*** Records supplied Section Begins ***
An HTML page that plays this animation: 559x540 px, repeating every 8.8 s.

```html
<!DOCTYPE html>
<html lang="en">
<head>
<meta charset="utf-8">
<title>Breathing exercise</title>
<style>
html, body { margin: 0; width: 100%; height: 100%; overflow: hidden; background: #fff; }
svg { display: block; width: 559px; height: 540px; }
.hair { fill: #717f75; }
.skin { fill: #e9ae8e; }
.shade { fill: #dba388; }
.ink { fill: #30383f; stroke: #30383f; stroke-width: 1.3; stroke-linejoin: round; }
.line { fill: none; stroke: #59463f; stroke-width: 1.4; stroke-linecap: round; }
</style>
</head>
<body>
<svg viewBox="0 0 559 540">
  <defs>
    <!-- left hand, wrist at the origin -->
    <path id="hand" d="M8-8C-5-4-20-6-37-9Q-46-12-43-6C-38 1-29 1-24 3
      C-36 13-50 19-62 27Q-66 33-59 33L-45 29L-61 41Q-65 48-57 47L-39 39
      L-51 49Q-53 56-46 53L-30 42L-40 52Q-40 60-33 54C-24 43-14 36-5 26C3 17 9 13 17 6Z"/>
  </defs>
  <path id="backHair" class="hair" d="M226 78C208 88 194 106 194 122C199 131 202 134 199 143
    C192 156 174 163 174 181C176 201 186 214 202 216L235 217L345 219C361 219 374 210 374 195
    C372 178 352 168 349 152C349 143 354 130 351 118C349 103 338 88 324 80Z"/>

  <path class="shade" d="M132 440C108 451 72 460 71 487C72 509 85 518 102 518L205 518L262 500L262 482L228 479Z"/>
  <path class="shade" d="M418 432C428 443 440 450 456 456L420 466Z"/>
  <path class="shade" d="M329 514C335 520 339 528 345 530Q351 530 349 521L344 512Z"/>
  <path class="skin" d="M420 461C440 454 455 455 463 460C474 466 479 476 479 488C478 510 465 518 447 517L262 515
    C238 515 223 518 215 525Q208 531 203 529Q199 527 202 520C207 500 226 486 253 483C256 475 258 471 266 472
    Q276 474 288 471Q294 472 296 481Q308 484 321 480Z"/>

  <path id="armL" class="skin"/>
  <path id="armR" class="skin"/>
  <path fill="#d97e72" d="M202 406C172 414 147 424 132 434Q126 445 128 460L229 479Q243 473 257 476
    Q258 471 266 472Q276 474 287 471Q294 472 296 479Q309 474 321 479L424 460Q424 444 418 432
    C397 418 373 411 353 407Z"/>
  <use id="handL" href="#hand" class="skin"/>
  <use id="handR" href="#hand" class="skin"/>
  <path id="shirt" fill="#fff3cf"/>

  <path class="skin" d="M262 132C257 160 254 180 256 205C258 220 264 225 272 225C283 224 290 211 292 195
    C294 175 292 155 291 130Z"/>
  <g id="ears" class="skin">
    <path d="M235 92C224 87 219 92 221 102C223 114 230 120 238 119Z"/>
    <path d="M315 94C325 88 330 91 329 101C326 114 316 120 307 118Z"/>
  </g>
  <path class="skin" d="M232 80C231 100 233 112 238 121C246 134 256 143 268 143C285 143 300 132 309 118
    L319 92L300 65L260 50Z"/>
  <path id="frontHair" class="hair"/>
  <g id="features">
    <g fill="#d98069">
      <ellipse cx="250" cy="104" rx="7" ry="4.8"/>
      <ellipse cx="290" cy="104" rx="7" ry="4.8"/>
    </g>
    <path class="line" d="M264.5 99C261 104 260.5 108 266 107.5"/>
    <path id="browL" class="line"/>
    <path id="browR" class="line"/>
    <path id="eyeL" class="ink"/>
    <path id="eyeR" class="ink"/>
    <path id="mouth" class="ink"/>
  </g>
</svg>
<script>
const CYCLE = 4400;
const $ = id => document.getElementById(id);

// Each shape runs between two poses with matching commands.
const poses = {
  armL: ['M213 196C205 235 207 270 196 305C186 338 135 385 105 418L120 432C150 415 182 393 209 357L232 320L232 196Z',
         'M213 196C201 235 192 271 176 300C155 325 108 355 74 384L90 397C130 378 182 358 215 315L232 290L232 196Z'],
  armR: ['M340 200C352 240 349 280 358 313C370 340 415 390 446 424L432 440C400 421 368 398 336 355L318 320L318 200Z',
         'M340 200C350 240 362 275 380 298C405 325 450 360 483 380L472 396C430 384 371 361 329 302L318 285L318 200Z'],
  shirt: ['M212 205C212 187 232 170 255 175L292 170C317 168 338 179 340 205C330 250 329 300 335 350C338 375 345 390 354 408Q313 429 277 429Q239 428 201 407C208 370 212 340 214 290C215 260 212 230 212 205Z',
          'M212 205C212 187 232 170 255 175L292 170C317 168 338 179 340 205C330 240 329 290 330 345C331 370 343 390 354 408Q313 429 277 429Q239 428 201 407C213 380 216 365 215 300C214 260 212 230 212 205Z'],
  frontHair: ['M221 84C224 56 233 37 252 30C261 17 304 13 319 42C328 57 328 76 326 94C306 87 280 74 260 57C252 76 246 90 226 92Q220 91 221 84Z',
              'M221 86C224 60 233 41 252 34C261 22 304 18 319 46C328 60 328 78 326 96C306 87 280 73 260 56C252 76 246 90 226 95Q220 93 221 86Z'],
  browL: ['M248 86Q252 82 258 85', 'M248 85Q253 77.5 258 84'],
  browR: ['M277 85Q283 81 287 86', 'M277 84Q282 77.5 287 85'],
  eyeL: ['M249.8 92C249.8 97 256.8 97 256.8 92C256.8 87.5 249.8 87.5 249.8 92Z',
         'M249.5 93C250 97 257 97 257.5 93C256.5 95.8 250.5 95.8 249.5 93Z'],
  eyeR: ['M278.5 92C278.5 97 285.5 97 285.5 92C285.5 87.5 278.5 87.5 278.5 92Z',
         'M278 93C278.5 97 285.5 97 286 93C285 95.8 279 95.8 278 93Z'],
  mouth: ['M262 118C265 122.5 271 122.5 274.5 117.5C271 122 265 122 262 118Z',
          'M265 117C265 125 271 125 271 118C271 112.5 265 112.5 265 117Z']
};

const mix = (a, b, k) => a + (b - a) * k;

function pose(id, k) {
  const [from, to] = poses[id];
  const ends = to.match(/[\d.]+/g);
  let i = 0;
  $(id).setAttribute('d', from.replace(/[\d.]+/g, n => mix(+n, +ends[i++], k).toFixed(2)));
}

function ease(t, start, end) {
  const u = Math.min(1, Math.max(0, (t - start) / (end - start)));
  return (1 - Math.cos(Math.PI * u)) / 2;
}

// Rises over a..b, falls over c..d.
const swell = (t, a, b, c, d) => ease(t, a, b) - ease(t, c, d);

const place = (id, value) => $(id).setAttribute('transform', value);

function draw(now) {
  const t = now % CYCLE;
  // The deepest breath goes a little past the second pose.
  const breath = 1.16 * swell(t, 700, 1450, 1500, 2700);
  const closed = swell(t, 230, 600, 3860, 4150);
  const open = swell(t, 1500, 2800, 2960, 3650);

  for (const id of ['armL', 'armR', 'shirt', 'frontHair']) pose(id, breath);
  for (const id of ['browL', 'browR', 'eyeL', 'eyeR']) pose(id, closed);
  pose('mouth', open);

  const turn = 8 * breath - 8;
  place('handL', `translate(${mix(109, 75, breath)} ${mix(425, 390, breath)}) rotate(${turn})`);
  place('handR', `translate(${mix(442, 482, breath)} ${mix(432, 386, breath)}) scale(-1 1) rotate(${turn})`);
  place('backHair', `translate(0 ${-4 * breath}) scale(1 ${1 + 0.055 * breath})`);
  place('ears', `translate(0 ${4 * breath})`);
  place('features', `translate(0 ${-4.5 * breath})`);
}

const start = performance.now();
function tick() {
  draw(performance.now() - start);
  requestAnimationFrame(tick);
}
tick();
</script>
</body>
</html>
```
*** Records supplied Section Ends ***
• [To do]: Exact duplication of all the data above is expected.

• [Answer for this exercise]:
An HTML page that plays this animation: 559x540 px, repeating every 8.8 s.

```html
<!DOCTYPE html>
<html lang="en">
<head>
<meta charset="utf-8">
<title>Breathing exercise</title>
<style>
html, body { margin: 0; width: 100%; height: 100%; overflow: hidden; background: #fff; }
svg { display: block; width: 559px; height: 540px; }
.hair { fill: #717f75; }
.skin { fill: #e9ae8e; }
.shade { fill: #dba388; }
.ink { fill: #30383f; stroke: #30383f; stroke-width: 1.3; stroke-linejoin: round; }
.line { fill: none; stroke: #59463f; stroke-width: 1.4; stroke-linecap: round; }
</style>
</head>
<body>
<svg viewBox="0 0 559 540">
  <defs>
    <!-- left hand, wrist at the origin -->
    <path id="hand" d="M8-8C-5-4-20-6-37-9Q-46-12-43-6C-38 1-29 1-24 3
      C-36 13-50 19-62 27Q-66 33-59 33L-45 29L-61 41Q-65 48-57 47L-39 39
      L-51 49Q-53 56-46 53L-30 42L-40 52Q-40 60-33 54C-24 43-14 36-5 26C3 17 9 13 17 6Z"/>
  </defs>
  <path id="backHair" class="hair" d="M226 78C208 88 194 106 194 122C199 131 202 134 199 143
    C192 156 174 163 174 181C176 201 186 214 202 216L235 217L345 219C361 219 374 210 374 195
    C372 178 352 168 349 152C349 143 354 130 351 118C349 103 338 88 324 80Z"/>

  <path class="shade" d="M132 440C108 451 72 460 71 487C72 509 85 518 102 518L205 518L262 500L262 482L228 479Z"/>
  <path class="shade" d="M418 432C428 443 440 450 456 456L420 466Z"/>
  <path class="shade" d="M329 514C335 520 339 528 345 530Q351 530 349 521L344 512Z"/>
  <path class="skin" d="M420 461C440 454 455 455 463 460C474 466 479 476 479 488C478 510 465 518 447 517L262 515
    C238 515 223 518 215 525Q208 531 203 529Q199 527 202 520C207 500 226 486 253 483C256 475 258 471 266 472
    Q276 474 288 471Q294 472 296 481Q308 484 321 480Z"/>

  <path id="armL" class="skin"/>
  <path id="armR" class="skin"/>
  <path fill="#d97e72" d="M202 406C172 414 147 424 132 434Q126 445 128 460L229 479Q243 473 257 476
    Q258 471 266 472Q276 474 287 471Q294 472 296 479Q309 474 321 479L424 460Q424 444 418 432
    C397 418 373 411 353 407Z"/>
  <use id="handL" href="#hand" class="skin"/>
  <use id="handR" href="#hand" class="skin"/>
  <path id="shirt" fill="#fff3cf"/>

  <path class="skin" d="M262 132C257 160 254 180 256 205C258 220 264 225 272 225C283 224 290 211 292 195
    C294 175 292 155 291 130Z"/>
  <g id="ears" class="skin">
    <path d="M235 92C224 87 219 92 221 102C223 114 230 120 238 119Z"/>
    <path d="M315 94C325 88 330 91 329 101C326 114 316 120 307 118Z"/>
  </g>
  <path class="skin" d="M232 80C231 100 233 112 238 121C246 134 256 143 268 143C285 143 300 132 309 118
    L319 92L300 65L260 50Z"/>
  <path id="frontHair" class="hair"/>
  <g id="features">
    <g fill="#d98069">
      <ellipse cx="250" cy="104" rx="7" ry="4.8"/>
      <ellipse cx="290" cy="104" rx="7" ry="4.8"/>
    </g>
    <path class="line" d="M264.5 99C261 104 260.5 108 266 107.5"/>
    <path id="browL" class="line"/>
    <path id="browR" class="line"/>
    <path id="eyeL" class="ink"/>
    <path id="eyeR" class="ink"/>
    <path id="mouth" class="ink"/>
  </g>
</svg>
<script>
const CYCLE = 4400;
const $ = id => document.getElementById(id);

// Each shape runs between two poses with matching commands.
const poses = {
  armL: ['M213 196C205 235 207 270 196 305C186 338 135 385 105 418L120 432C150 415 182 393 209 357L232 320L232 196Z',
         'M213 196C201 235 192 271 176 300C155 325 108 355 74 384L90 397C130 378 182 358 215 315L232 290L232 196Z'],
  armR: ['M340 200C352 240 349 280 358 313C370 340 415 390 446 424L432 440C400 421 368 398 336 355L318 320L318 200Z',
         'M340 200C350 240 362 275 380 298C405 325 450 360 483 380L472 396C430 384 371 361 329 302L318 285L318 200Z'],
  shirt: ['M212 205C212 187 232 170 255 175L292 170C317 168 338 179 340 205C330 250 329 300 335 350C338 375 345 390 354 408Q313 429 277 429Q239 428 201 407C208 370 212 340 214 290C215 260 212 230 212 205Z',
          'M212 205C212 187 232 170 255 175L292 170C317 168 338 179 340 205C330 240 329 290 330 345C331 370 343 390 354 408Q313 429 277 429Q239 428 201 407C213 380 216 365 215 300C214 260 212 230 212 205Z'],
  frontHair: ['M221 84C224 56 233 37 252 30C261 17 304 13 319 42C328 57 328 76 326 94C306 87 280 74 260 57C252 76 246 90 226 92Q220 91 221 84Z',
              'M221 86C224 60 233 41 252 34C261 22 304 18 319 46C328 60 328 78 326 96C306 87 280 73 260 56C252 76 246 90 226 95Q220 93 221 86Z'],
  browL: ['M248 86Q252 82 258 85', 'M248 85Q253 77.5 258 84'],
  browR: ['M277 85Q283 81 287 86', 'M277 84Q282 77.5 287 85'],
  eyeL: ['M249.8 92C249.8 97 256.8 97 256.8 92C256.8 87.5 249.8 87.5 249.8 92Z',
         'M249.5 93C250 97 257 97 257.5 93C256.5 95.8 250.5 95.8 249.5 93Z'],
  eyeR: ['M278.5 92C278.5 97 285.5 97 285.5 92C285.5 87.5 278.5 87.5 278.5 92Z',
         'M278 93C278.5 97 285.5 97 286 93C285 95.8 279 95.8 278 93Z'],
  mouth: ['M262 118C265 122.5 271 122.5 274.5 117.5C271 122 265 122 262 118Z',
          'M265 117C265 125 271 125 271 118C271 112.5 265 112.5 265 117Z']
};

const mix = (a, b, k) => a + (b - a) * k;

function pose(id, k) {
  const [from, to] = poses[id];
  const ends = to.match(/[\d.]+/g);
  let i = 0;
  $(id).setAttribute('d', from.replace(/[\d.]+/g, n => mix(+n, +ends[i++], k).toFixed(2)));
}

function ease(t, start, end) {
  const u = Math.min(1, Math.max(0, (t - start) / (end - start)));
  return (1 - Math.cos(Math.PI * u)) / 2;
}

// Rises over a..b, falls over c..d.
const swell = (t, a, b, c, d) => ease(t, a, b) - ease(t, c, d);

const place = (id, value) => $(id).setAttribute('transform', value);

function draw(now) {
  const t = now % CYCLE;
  // The deepest breath goes a little past the second pose.
  const breath = 1.16 * swell(t, 700, 1450, 1500, 2700);
  const closed = swell(t, 230, 600, 3860, 4150);
  const open = swell(t, 1500, 2800, 2960, 3650);

  for (const id of ['armL', 'armR', 'shirt', 'frontHair']) pose(id, breath);
  for (const id of ['browL', 'browR', 'eyeL', 'eyeR']) pose(id, closed);
  pose('mouth', open);

  const turn = 8 * breath - 8;
  place('handL', `translate(${mix(109, 75, breath)} ${mix(425, 390, breath)}) rotate(${turn})`);
  place('handR', `translate(${mix(442, 482, breath)} ${mix(432, 386, breath)}) scale(-1 1) rotate(${turn})`);
  place('backHair', `translate(0 ${-4 * breath}) scale(1 ${1 + 0.055 * breath})`);
  place('ears', `translate(0 ${4 * breath})`);
  place('features', `translate(0 ${-4.5 * breath})`);
}

const start = performance.now();
function tick() {
  draw(performance.now() - start);
  requestAnimationFrame(tick);
}
tick();
</script>
</body>
</html>
```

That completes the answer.